Three Inspiring Lessons in Workplace Kindness by Gandhi
With the year nearing its end, 2022 has left a vast majority dealing with an unspoken loss- of life and normal human function that came with surviving the deadly grasp of the covid-19 pandemic. End-of-year reflections, largely swollen with a conversation on future goals and the impending ‘what-next?’ question, often ignore how catering to loss before moving on is equally essential in a world submerged in a ruthless rat race. Incorporating intentional kindness in how one navigates their workplace environment can help address collective loss. Here are three of Mahatma Gandhi’s deathless lessons on intentional kindness to consolidate the basis for your end-of-year work reflections regarding corporate interactions, regardless of where you stand on the corporate hierarchy
- “In a gentle way, you can shake the world.”
Be it overseeing the installation of a coffee machine in your startup space to make the workplace culture more accommodating or simply smiling back at your coworker having a tough day at work, all acts of intentional kindness do not have to be huge or have an immediate reward to be impactful. A little goes a long way in consolidating employee relations and promoting collaboration in a workplace setup.
- “An ounce of patience is worth more than a ton of preaching.”
This saying by the Indian politician and humanitarian is the ultimate rule to navigate employee relations. Co-workers at the same level in the corporate hierarchy should be patient in considering alternative viewpoints when making decisions central to a project. Similarly, managers, despite a clear imbalance in power to those under them, should delegate tasks in a way that allows space for their subordinates to voice their opinions instead of appointing an impatient preachy stance.
- “A man is but a product of his thoughts. What he thinks he becomes.”

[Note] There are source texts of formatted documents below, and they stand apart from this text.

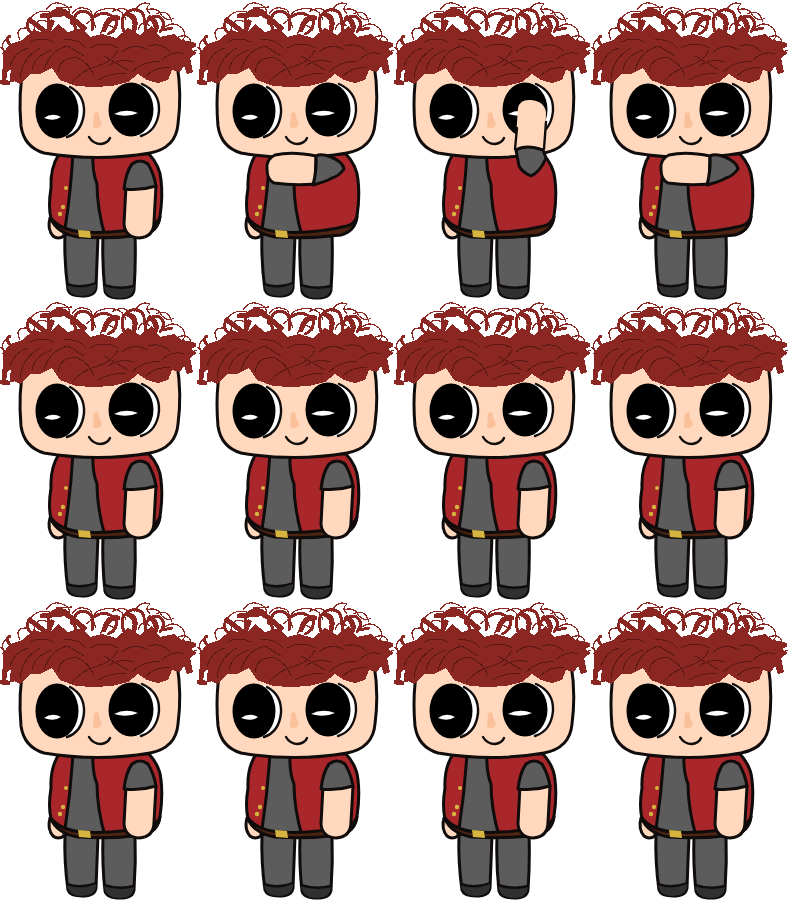
<!DOCTYPE html>
<html lang="en">
<head>
<meta charset="utf-8">
<title>Character sprite sheet</title>
<style>
:root {
  --paper: #ffffff;
  --ink: #100c0b;
  --skin: #ffd8bd;
  --nose: #f9c09a;
  --hair: #8a2722;
  --hair-line: #5a1815;
  --vest: #a9272b;
  --shirt: #5c5c5c;
  --shoe: #303030;
  --belt: #4d2512;
  --gold: #d5b440;
}
html, body { margin: 0; background: var(--paper); overflow: hidden; }
.sheet { display: block; width: 788px; height: 900px; }
.outline { stroke: var(--ink); stroke-width: 3; stroke-linejoin: round; stroke-linecap: round; }
.skin { fill: var(--skin); }
.nose { fill: var(--nose); }
.vest { fill: var(--vest); }
.shirt { fill: var(--shirt); }
.shoe { fill: var(--shoe); }
.belt { fill: var(--belt); }
.gold { fill: var(--gold); }
.white { fill: var(--paper); }
.ink { fill: var(--ink); }
.pupil { fill: #000; }
.smile { fill: none; stroke-width: 2.4; }
.hair { fill: var(--hair); shape-rendering: crispEdges; }
.curl { fill: none; stroke: var(--hair); stroke-linecap: round; stroke-linejoin: round; shape-rendering: crispEdges; }
.thick { stroke-width: 5; }
.mid { stroke-width: 3; }
.fine { stroke-width: 1.2; }
.hair-line { fill: none; stroke: var(--hair-line); stroke-width: 1; shape-rendering: crispEdges; }
</style>
</head>
<body>
<svg class="sheet" viewBox="0 0 788 900" role="img" aria-label="Sprite sheet of a red-haired character in twelve frames">
  <defs>
    <g id="legs">
      <path class="shirt outline" d="M65 234 Q64 262 68 290 Q70 296 82 296 Q95 296 96 288 L98 236Z"/>
      <path class="shoe" d="M67 284 Q81 289 96 284 Q97 295 82 296 Q68 296 67 284Z"/>
      <path class="smile outline" d="M67 284 Q81 289 96 283"/>
      <path class="shirt outline" d="M103 236 Q102 265 105 291 Q107 298 120 298 Q133 298 134 290 Q136 262 135 234Z"/>
      <path class="shoe" d="M104 285 Q119 290 134 286 Q134 298 120 298 Q105 298 104 285Z"/>
      <path class="smile outline" d="M104 285 Q119 290 134 286"/>
    </g>

    <g id="torso">
      <path class="skin outline" d="M50 218 Q47 229 53 236 Q58 240 64 236 L64 222Z"/>
      <path class="vest outline" d="M59 154 Q50 168 51 188 Q48 206 51 219 Q57 232 78 236 Q112 239 145 234 Q158 230 160 216 Q163 196 161 180 Q160 166 149 154Z"/>
      <path class="shirt outline" d="M73 152 Q71 190 65 229 L78 235 L105 236 Q97 208 97 184 Q92 172 93 152Z"/>
      <path class="belt outline" d="M51 218 Q60 230 82 232 Q118 234 150 226 Q157 224 160 217 Q158 231 144 235 Q112 239 78 237 Q56 233 51 218Z"/>
      <path class="gold" d="M78 230 L90 231 L91 238 L79 237Z"/>
      <circle class="gold" cx="66" cy="188" r="2"/>
      <circle class="gold" cx="63" cy="207" r="2.2"/>
      <circle class="gold" cx="60" cy="214" r="2.2"/>
    </g>

    <g id="arm-down">
      <path class="skin outline" d="M126 186 L124 224 Q125 237 139 238 Q154 237 154 222 L156 186Z"/>
      <path class="shirt outline" d="M132 164 Q140 158 148 164 Q154 174 156 186 Q140 191 124 189 Q126 172 132 164Z"/>
    </g>

    <g id="arm-across">
      <path class="skin outline" d="M119 156 Q95 151 78 155 Q69 159 70 169 Q70 180 77 183 Q98 186 118 184Z"/>
      <path class="shirt outline" d="M119 156 Q124 153 134 157 Q146 162 147 169 Q142 176 135 178 Q128 182 116 185 Q120 170 119 156Z"/>
    </g>

    <g id="arm-up">
      <path class="skin" d="M121 151 L124 108 Q126 99 137 100 Q150 101 152 112 L151 150Z"/>
      <path class="smile outline" d="M123 128 L121 149 M152 122 L150 149"/>
      <path class="shirt outline" d="M122 150 Q132 144 149 150 L152 158 Q146 172 137 176 Q128 172 125 166Z"/>
    </g>

    <g id="head">
      <path class="skin outline" d="M24 66 Q18 92 21 126 Q24 147 44 153 Q98 162 150 153 Q176 148 178 124 Q182 94 177 64Z"/>
      <ellipse class="white" cx="64" cy="111" rx="21" ry="26"/>
      <path class="smile outline" d="M70 87 Q85 95 84 113 Q82 132 67 137"/>
      <ellipse class="pupil" cx="57" cy="111" rx="21.5" ry="27.5"/>
      <ellipse class="white" cx="137" cy="110" rx="22" ry="26"/>
      <path class="smile outline" d="M142 84 Q160 92 159 111 Q157 131 141 136"/>
      <ellipse class="pupil" cx="131" cy="109.5" rx="22.5" ry="27"/>
      <path class="white" d="M44 118 Q52 112 61 117 Q54 122 44 118Z"/>
      <path class="white" d="M114 114 Q125 108 138 113 Q127 118 114 114Z"/>
      <path class="nose" d="M94 113 L98 112 Q99 119 102 124 Q99 130 93 127Z"/>
      <path class="smile outline" d="M89 137 Q93 144 101 144 Q108 143 110 138"/>
    </g>

    <g id="hair">
      <path class="hair" d="M2 54 L10 44 L22 40 L34 30 L48 34 L58 24 L68 32 L82 28 L90 37 L102 34 L116 38 L128 28 L140 35 L152 26 L160 37 L174 34 L182 40 L194 42 L192 50 L197 53 L190 58 L193 72 L187 74 L184 66 L180 72 L172 70 L168 80 L158 83 L147 80 L138 74 L128 82 L112 86 L94 87 L76 86 L60 80 L52 68 L40 74 L30 74 L20 84 L12 80 L13 68 L7 72 L8 60Z"/>
      <g class="curl">
        <path class="thick" d="M5 52 Q6 64 4 78 M2 82 L8 83 M14 66 L12 80 M30 20 L38 26 L48 34 M42 16 L62 14 M60 10 L72 18 L84 28 M52 22 L48 32 M104 30 Q108 16 118 18 M128 14 Q138 18 134 30 M150 18 Q160 24 154 34 M188 46 L194 45 M186 58 L190 70"/>
        <path class="mid" d="M50 30 Q44 12 58 10 Q70 8 72 24 M76 30 Q70 12 84 11 Q96 14 92 30 M92 18 Q106 8 116 20 Q118 30 108 34 M124 32 Q118 14 132 10 Q146 8 144 24 M146 32 Q144 16 158 16 Q168 22 160 32 M162 30 L172 28 M30 20 Q24 26 32 34 M12 46 Q4 40 10 36"/>
        <path class="fine" d="M28 22 Q36 8 50 12 M46 10 Q52 0 62 4 Q74 8 66 18 M72 14 Q78 4 90 10 Q96 18 86 24 M96 28 Q88 12 104 9 Q122 6 126 20 M112 12 Q124 4 130 14 M134 12 Q140 0 150 4 Q144 8 150 14 M146 10 Q158 6 162 16 Q168 22 174 18 M156 14 Q168 8 172 22 M164 28 Q172 20 182 28 Q188 36 182 40 M176 38 Q188 32 191 42 M20 40 Q14 28 26 28 M4 52 Q0 42 8 38 M0 47 Q6 50 4 58 M34 30 Q36 16 48 22 M100 36 Q104 20 114 28 M138 30 Q142 18 150 26 M192 52 L197 50 M56 8 L72 7"/>
      </g>
      <path class="hair-line" d="M10 66 Q14 52 28 48 M20 78 Q22 58 40 48 M32 70 Q34 56 52 50 M44 70 Q50 50 68 46 L84 56 M58 72 Q60 56 78 58 Q90 64 94 76 M64 40 Q78 38 86 48 M72 82 Q82 70 98 66 Q112 62 118 50 M90 48 Q104 40 118 48 M98 80 Q112 72 126 74 M108 66 Q120 58 134 62 M122 52 Q134 42 148 50 M132 72 Q144 60 160 62 M148 46 Q162 42 170 52 M146 76 Q156 66 170 68 M162 60 Q172 50 184 54 M30 42 Q42 36 54 42 M104 56 L128 70"/>
    </g>

    <g id="pose-rest">
      <use href="#legs"/>
      <use href="#torso"/>
      <use href="#arm-down"/>
      <use href="#head"/>
      <use href="#hair"/>
    </g>
    <g id="pose-across">
      <use href="#legs"/>
      <use href="#torso"/>
      <use href="#head"/>
      <use href="#arm-across"/>
      <use href="#hair"/>
    </g>
    <g id="pose-cover-eye">
      <use href="#legs"/>
      <use href="#torso"/>
      <use href="#head"/>
      <use href="#arm-up"/>
      <use href="#hair"/>
    </g>
    <g id="row-rest">
      <use href="#pose-rest"/>
      <use href="#pose-rest" x="197"/>
      <use href="#pose-rest" x="394"/>
      <use href="#pose-rest" x="591"/>
    </g>
  </defs>

  <g id="row-gesture">
    <use href="#pose-rest"/>
    <use href="#pose-across" x="197"/>
    <use href="#pose-cover-eye" x="394"/>
    <use href="#pose-across" x="591"/>
  </g>
  <use href="#row-rest" y="300"/>
  <use href="#row-rest" y="600"/>
</svg>
</body>
</html>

Prioritizing healthy competition over exploitative attitudes towards colleagues comes at the discretion of a thought. Cultivating a kind and mutual thought process then becomes foundational to ensuring that the workforce collectively thinks and embodies the long-term, greater welfare of an organizational setup instead of their immediate and temporary personal gains.